At a Press Conference today, four Bhopal based organizations representing people exposed to Union Carbide’s toxic chemicals and their children announced their indefinite protest in the capital calling for the establishment of an Empowered Commission on Bhopal for long term medical care and rehabilitation of the victims. “Our people will reach Delhi on 15th and will stay as long as it takes the Prime Minister to fulfill his two year old promise to set up the Empowered Commission,” said Rashida Bee, President of Bhopal Gas Peedit Mahila Stationery Karmchari Sangh, who has been awarded Goldman Environmental Prize for her work in Bhopal.
The Bhopalis, including two survivors of the December 1984 disaster and two children exposed to toxic contamination from Union Carbide’s untreated chemical waste, presented a document read out on 29 May, 2008 by the then Minister of State for PMO, Prithviraj Chavan, in which he publicly declared the Government’s “in-principle” agreement to set up an Empowered Commission on Bhopal. This was followed by a decision of the Group of Ministers on Bhopal, headed at that time by Arjun Singh, recommending the setting up of the Empowered Commission.
April 17th marks the fourth anniversary of the Bhopalis’ first meeting with Prime Minister Singh, where he assured them that the lingering issues of medical, environmental, economic rehabilitation in Bhopal would be taken care of.
“It wasn’t easy getting to meet the Prime Minister,” said Syed M Irfan, President of the Bhopal Gas Peedit Mahila Purush sangharsh Morcha. “We had to walk 800 kilometers and then we had to do another Bhopal to New Delhi Padyatra in 2008 for the Prime Minister to issue a written promise.” He said that the Empowered Commission is urgently needed to stop the ongoing disasters in Bhopal that are still killing, injuring and maiming the unborn.
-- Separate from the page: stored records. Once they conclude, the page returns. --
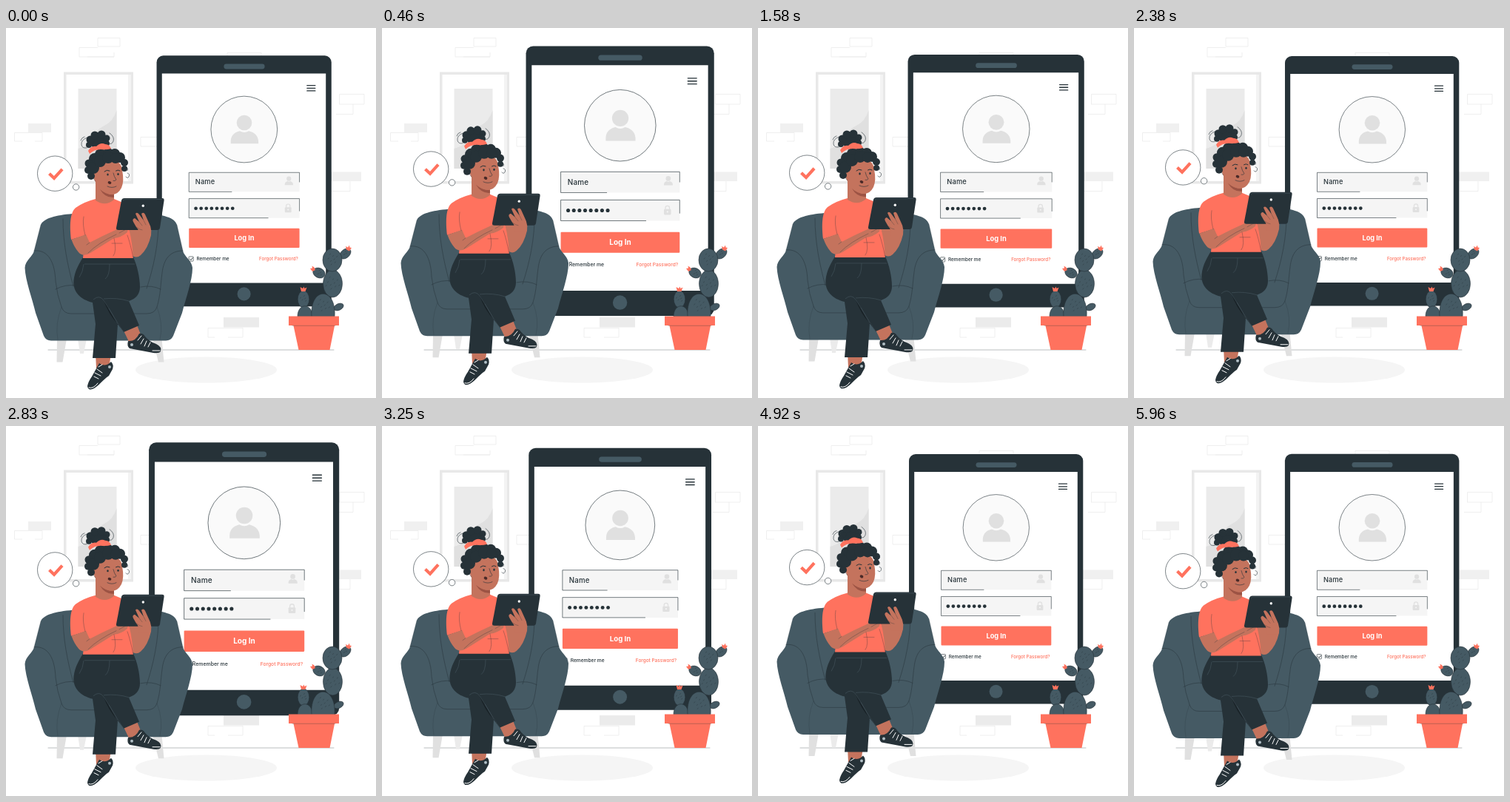
An HTML page that plays this animation: 500 by 500 pixels, repeating every 6000 ms.

```html
<!DOCTYPE html>
<html lang="en">
<head>
<meta charset="utf-8">
<title>Log in</title>
<style>
  html, body { margin: 0; width: 100%; height: 100%; overflow: hidden; background: #fff; }
  svg { display: block; width: 100%; height: 100%; }
  text { font-family: Inter, "Open Sans", sans-serif; font-weight: 500; fill: #263238; }
  .dark { fill: #263238; }
  .slate { fill: #455a64; }
  .coral { fill: #ff725e; }
  .skin { fill: #c4735d; }
  .pale { fill: #e0e0e0; }
  .mist { fill: #f0f0f0; }
  .line { fill: none; stroke: #263238; stroke-width: .6; stroke-linecap: round; stroke-linejoin: round; }
  .edge { stroke: #263238; stroke-width: .6; }
  .brick { fill: none; stroke: #e8e8e8; stroke-width: .7; }
  .lace { fill: none; stroke: #fff; stroke-width: 1; stroke-linecap: round; }
</style>
</head>
<body>
<svg viewBox="0 0 500 500">
  <!-- wall and floor -->
  <g class="brick">
    <path d="M124 25V13.500H154V25H124M146 39H99V26.500H124M110 39H146V33"/>
    <path d="M49 141.500V153H39M22 153H11.500V141.500H49M182 147.500H210V160H182Z"/>
    <path d="M299 45V33.500H345V45M450.500 103V89.500H484V103H450M469 103V116.500H446M465 207V220.500H440"/>
    <path d="M320 405.500H273V418H282M320 405V418H300"/>
  </g>
  <path class="mist" d="M30 129H61V141H30ZM436 194.500H480V207H436Z"/>
  <path fill="#ebebeb" d="M294 391H342V404.500H294Z"/>
  <path fill="#e8e8e8" d="M78 59.500H172V210.500H78Z"/>
  <path fill="#fff" d="M81.500 63H165.500V207H81.500Z"/>
  <path fill="#f3f3f3" d="M165.500 63H169V207H165.500Z"/>
  <path fill="#ebebeb" d="M97.500 82H149.500V190H97.500Z"/>
  <path fill="#e0e0e0" d="M149.500 111Q145 127 131 133Q122 137 116 153Q108 160 97.500 163V190H149.500Z"/>
  <path class="line" d="M57 435H443" opacity=".55"/>
  <ellipse cx="270.500" cy="462" rx="95.500" ry="17.500" fill="#f5f5f5"/>

  <g id="phone">
    <rect class="dark" x="204" y="38" width="235.300" height="337.500" rx="9"/>
    <path fill="#fff" d="M211.200 62H431.800V344H211.200Z"/>
    <rect class="slate" x="294.500" y="49.200" width="55" height="6.800" rx="3.400"/>
    <circle class="slate" cx="321.600" cy="358.800" r="9"/>
    <path class="line" style="stroke-width:1.300" d="M406.500 78.200H417.500M406.500 81.800H417.500M406.500 85.400H417.500"/>
    <circle class="edge" cx="321.800" cy="137.300" r="44.700" fill="#fafafa"/>
    <g id="user" class="pale">
      <circle cx="322" cy="128.300" r="10.300"/>
      <path d="M303.800 156.500V153C304 144 311 140.500 316 139.500Q322 143 328 139.500C333 140.500 340.500 144 341 153V156.500Z"/>
    </g>
    <path fill="#f5f5f5" d="M247.500 195.300H396.300V221.300H247.500ZM247.500 230.500H396.300V256.500H247.500Z"/>
    <path class="line" d="M305 221.300H247.500V195.300H396.300V208M354 256.500H247.500V230.500H396.300V247"/>
    <text x="256" y="211.300" font-size="9.200" letter-spacing=".2">Name</text>
    <use href="#user" transform="translate(285.400 165.200) scale(.3)"/>
    <g id="dots" class="dark"></g>
    <rect class="pale" x="376.600" y="242" width="8.800" height="7" rx="1"/>
    <path d="M378.400 243V240.500A2.600 2.600 0 0 1 383.600 240.500V243" fill="none" stroke="#e0e0e0" stroke-width="1.200"/>
    <circle cx="381" cy="245.300" r="1" fill="#f5f5f5"/>
    <rect class="coral" x="247.500" y="270.600" width="148.800" height="26" rx="1"/>
    <text x="322" y="286.900" font-size="9.200" text-anchor="middle" style="font-weight:700;fill:#fff">Log In</text>
    <rect class="edge" x="247.300" y="308.500" width="6.200" height="6.200" rx=".8" fill="#fff"/>
    <path class="line" style="stroke-width:.9" d="M248.800 311.800L250.200 313.300L252.500 310.200"/>
    <text x="257.800" y="313.800" font-size="6.350">Remember me</text>
    <text x="394.500" y="313.800" font-size="6.150" text-anchor="end" style="fill:#ff725e">Forgot Password?</text>
  </g>

  <!-- cactus -->
  <g class="slate edge">
    <ellipse cx="458.500" cy="305" rx="8.500" ry="5.800" transform="rotate(-40 458.500 305)"/>
    <ellipse cx="423" cy="331" rx="8.500" ry="6.500" transform="rotate(25 423 331)"/>
    <ellipse cx="449.500" cy="377" rx="7" ry="4.300" transform="rotate(-25 449.500 377)"/>
    <ellipse cx="441.500" cy="345.500" rx="13" ry="18.500"/>
    <ellipse cx="441" cy="313.500" rx="13" ry="15.500"/>
    <ellipse cx="402" cy="366.500" rx="7.800" ry="11.500"/>
    <path d="M394 390C394 371 414 371 414 390Z"/>
    <path d="M413 390C410 349 447 349 444 390Z"/>
  </g>
  <path class="coral" d="M399 356L397.500 350L401 352L402.500 349.500L403.500 352L406.500 350.500L404.500 356ZM414 329L411 325L414 324.500L413.500 321.500L416.500 323.500L418 327ZM460 299.500L459 295L462 296.500L464 293.500L464.500 296.500L467 297L464 301.500Z"/>
  <g id="spines" class="line" opacity=".7"></g>
  <path class="coral" d="M388 400H444.500L437.500 435H395.500ZM382 389.500H450V402H382Z"/>
  <path class="line" d="M387 402.300H445" opacity=".5"/>

  <g id="sitter">
    <!-- thought bubble -->
    <g class="edge" fill="#fff">
      <circle cx="66.200" cy="196.700" r="23.700"/>
      <circle cx="94.600" cy="215" r="4.200"/>
    </g>
    <path d="M58.500 196.800L65 203L76 190.800" fill="none" stroke="#ff725e" stroke-width="4.200"/>

    <!-- armchair -->
    <path fill="#ebebeb" d="M97 420H109L105 440H100Z"/>
    <path class="pale" d="M69 420H82L76.500 451.500H68.500ZM198 420H210.500L213.500 451.500H206Z"/>
    <path class="slate" d="M47 266C51 257 67 253 90 251H190C212 252 228 256 231 266L239 301C241 309 251 314 252 324C252 341 243 365 238 385L226 416Q223 422.500 216 422.500H61Q54 422.500 51 416L40 385C36 367 26 341 25.500 324C26 314 36 309 38 301Z"/>
    <g class="line" opacity=".8">
      <path d="M38 301C58 299 66 318 67 342Q69 361 75 377Q78 386 88 386H190Q201 386 204 377C209 361 209 344 211 331C213 313 221 301 239 301"/>
      <path d="M77 258C77 290 83 320 91 349M206 256C207 290 199 325 190 352M67 353Q80 346 95 348M182 350Q197 347 209 353"/>
      <path d="M38 301L47 266M239 301L231 266M75 377Q66 400 70 421M204 377Q213 400 208 421" opacity=".45"/>
    </g>

    <!-- legs -->
    <path class="skin" d="M121 440H142L139 460L122 460ZM157 405L176 399L184 419L168 428Z"/>
    <path class="dark" d="M104 310H172C177 320 181 337 181 350Q181 364 166 369L180 402L159 411L151 400L148 446H117L121 400L117 371C101 367 90 357 91.500 341C93 328 99 318 104 310Z"/>
    <path fill="#192227" d="M131 366L159 410L151 400Q139 388 131 366Z"/>
    <g fill="none" stroke="#46565e" stroke-width=".6">
      <path d="M159 411L132 368Q126 360 118 367M151 400L139 379M166 369Q150 364 132 366M106 319H174M140 319Q140 335 134 339M99 337Q104 330 105 319"/>
    </g>
    <path class="dark" d="M126 453Q134 459 142 451Q146 455 144 461L139 470C130 476 126 483 119 487Q111 491 110 484Q111 478 116 471ZM165 423Q175 424 180 413Q185 412 188 417Q194 424 203 427Q211 431 209 437Q207 440 199 439L167 433Q163 430 165 423Z"/>
    <path class="lace" d="M119 471L125 474M120 466L128 470M123 461L130 466M125 458L130 455M112 486Q118 488 124 480M182 427L186 420M187 430L190 423M192 431L195 425M178 422L183 416M198 436L208 436"/>
    <circle cx="140" cy="458" r="2" fill="#b0bec5"/>
    <circle cx="170" cy="428" r="2" fill="#b0bec5"/>

    <!-- body -->
    <path class="skin" d="M157 280L190 256Q198 266 196 280Q192 298 182 307Q175 313 168 305Z"/>
    <path class="coral" d="M121 231Q133 240 146 231L158 236L163 262Q170 280 172 311H104L107 280L88 286C86 268 86 250 94 243Q105 235 121 231Z"/>
    <path class="skin" d="M121 207H146V232Q134 242 121 233Z"/>
    <path fill="#9c5344" d="M127 218Q136 226 146 225V229Q134 230 127 218Z"/>
    <path class="skin" d="M88.500 286L108 279L113 290Q130 281 148 273Q157 265 166 266L164 276Q156 283 146 284L114 304Q104 310 98 303Q92 296 88.500 286Z"/>
    <path class="line" opacity=".55" d="M107 280Q103 265 105 255M111 304Q125 290 149 279M146 284Q150 302 145 308M143 291H157M153 277L164 271M172 311Q168 291 164 280M113 290L109 293"/>
    <path class="dark" d="M160 230H211Q214 230 213.600 233L208 270Q207.500 273 204.500 273H152Q148.500 273 149 270L156 233Q156.800 230 160 230Z"/>
    <path class="line" style="stroke:#46565e" d="M158 233Q159 231.500 161 231.500H211"/>
    <circle cx="185.300" cy="240.300" r="1.700" fill="#fff"/>
    <path class="skin" d="M172 262Q170 258 174 257L180 262L175 251Q177 248 180 252L186 260L183 251Q186 248 188 252L193 263Q198 272 195 282L179 282Q181 274 176 269Z"/>
    <path class="line" opacity=".5" d="M180 262L184 267M186 260L189 266M176 269Q181 273 184 273"/>

    <!-- head -->
    <path class="skin" d="M119 194Q122 178 140 177Q156 179 157 192Q160 207 156 216Q151 226 141 225Q128 222 122 210Q117 203 119 194Z"/>
    <g id="hair" class="dark"></g>
    <path class="coral" d="M111 166Q115 159 122 160Q128 154 134 157Q140 157 142 163Q136 165 128 164Q119 164 113 170Z"/>
    <path class="line" d="M110 148Q101 151 102 158Q103 163 109 162M106 147Q102 148 101 152M140 142Q147 147 145 153Q143 158 139 156M164 196Q168 197 166 201Q164 204 162 201M163 188Q166 190 164 193"/>
    <ellipse class="dark" cx="137.500" cy="198" rx="1.200" ry="1.600"/>
    <ellipse class="dark" cx="151.500" cy="197.500" rx="1.200" ry="1.600"/>
    <path class="line" style="stroke-width:1" d="M133 194Q136 191 140 193M148.500 193Q151.500 191 154 193"/>
    <path class="line" d="M145 196Q146 201 149 205Q148 207 145 206.500M137 214Q143 217 149 214"/>
    <ellipse cx="140" cy="209" rx="2.400" ry="1.900" fill="#4a2a28" transform="rotate(20 140 209)"/>
    <path class="line" opacity=".6" d="M119 200Q117 205 121 207"/>
  </g>
</svg>
<script>
const el = id => document.getElementById(id);
const circles = list => list.map(([x, y, r]) => `<circle cx="${x}" cy="${y}" r="${r}"/>`).join('');

el('dots').innerHTML = circles(Array.from({ length: 8 }, (_, i) => [256.800 + i * 7.070, 243.600, 2.350]));

el('hair').innerHTML = circles([
  [124, 154, 10], [114, 151, 5.500], [120, 145, 5.500], [129, 144, 5.500], [136, 149, 4.500], [112, 158, 4], [135, 156, 5],
  [120, 177, 8], [128, 171, 8], [138, 169, 7], [147, 170, 7], [154, 175, 7], [160, 182, 5], [160, 190, 4],
  [112, 183, 5.500], [111, 192, 5], [115, 200, 5], [118, 189, 8], [127, 180, 8], [138, 175, 8], [148, 176, 7]
]);

// small spines scattered over the cactus balls: centre x, centre y, spread
el('spines').innerHTML = [[441, 313, 8], [441, 345, 10], [428, 375, 9], [402, 366, 5], [423, 331, 4], [458, 305, 3]]
  .map(([x, y, r]) => Array.from({ length: r }, (_, i) => {
    const a = i * 2.400, d = r * Math.sqrt((i + .5) / r);
    return `<path d="M${x + d * Math.cos(a)} ${y + d * Math.sin(a)}l1.200 -1"/>`;
  }).join('')).join('');

const LOOP = 6000, FLOAT = 1500, RISE = 10, GROWTH = .1;
const beats = [[-57, 976, 2010], [2380, 3050, 3720], [5943, 6976, 8010]]; // start, peak, end

// cubic-bezier(.25, .1, .25, 1)
function ease(x) {
  let lo = 0, hi = 1, u = .5;
  for (let i = 0; i < 24; i++) {
    u = (lo + hi) / 2;
    const bx = .75 * u * (1 - u) + u ** 3;
    if (bx < x) lo = u; else hi = u;
  }
  return .3 * u * (1 - u) ** 2 + 3 * u * u * (1 - u) + u ** 3;
}

function pulse(t) {
  const beat = beats.find(([start, , end]) => t >= start && t < end);
  if (!beat) return 0;
  const [start, peak, end] = beat;
  return t < peak ? ease((t - start) / (peak - start)) : 1 - ease((t - peak) / (end - peak));
}

const origin = performance.now();
function draw() {
  const t = Math.max(0, performance.now() - origin) % LOOP;
  const lift = RISE * (1 - Math.abs(1 - t % FLOAT / FLOAT * 2));
  el('sitter').setAttribute('transform', `translate(0 ${-lift})`);
  el('phone').setAttribute('transform',
    `translate(321.700 206.900) scale(${1 + GROWTH * pulse(t)}) translate(-321.700 -206.900)`);
  requestAnimationFrame(draw);
}
draw();
</script>
</body>
</html>
```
“Despite the promises, 20,000 people are still drinking poisoned water; 10,000 gas victims who were promised jobs are jobless; medical treatment for the indigent victims remains elusive; the site and its surroundings are polluted, and the culprit – Dow Chemical – is freely doing business in India,” said Safreen Khan from Children against Dow-Carbide an organization of second generation victims.“What is the worth of the PM’s word?” she asks.
According to Rachna Dhingra from the Bhopal group for Information and Action, since the first time that Prime Minister Singh promised action in 2006, nothing has moved in favour of the Bhopalis. Rather, 22 survivors have spent time in high security Tihar jail; 36 people including 12 children have been beaten in the Parliament Street police station; serious charges of assaulting police officers have been filed against a 16-year old Carbide victim and another 75-year old gas victim, and four Chennai-based supporters are facing charges in a Delhi court that could result in a maximum jail term of 5 years. All these people took action to remind the Government of its unkept promises.
Rashida Bee said that they already anticipate violence by Delhi police starting from April 15. She said that they have been told by the Parliament Street police station that out of state protestors, such as those from Bhopal, will not be allowed to camp in Jantar Mantar because of the Commonwealth Games.
“We are beaten and falsely charged just for peacefully reminding the Prime Minister of his unkept promise. If all non-violent and democratic means of articulating our frustration over 25 years of broken promises are prohibited, what does the government expect us to do? Go in to hiding? Take up guns?” asked Rashida Bee.
Satinath Sarangi of the Bhopal Group for Information and Action said that the Prime Minister’s apathy toward the plight of the Bhopalis is in stark contrast to his commitment to keeping their promise to the US Congress and nuclear equipment suppliers. By actively moving the Nuclear Liability Bill even as Bhopalis are fighting for resolution of Dow Chemical and Union Carbide’s liabilities 25 years after the disaster, the Prime Minister is busy indemnifying the likes of GE and Westinghouse Electric from future liabilities that may arise due to nuclear disasters.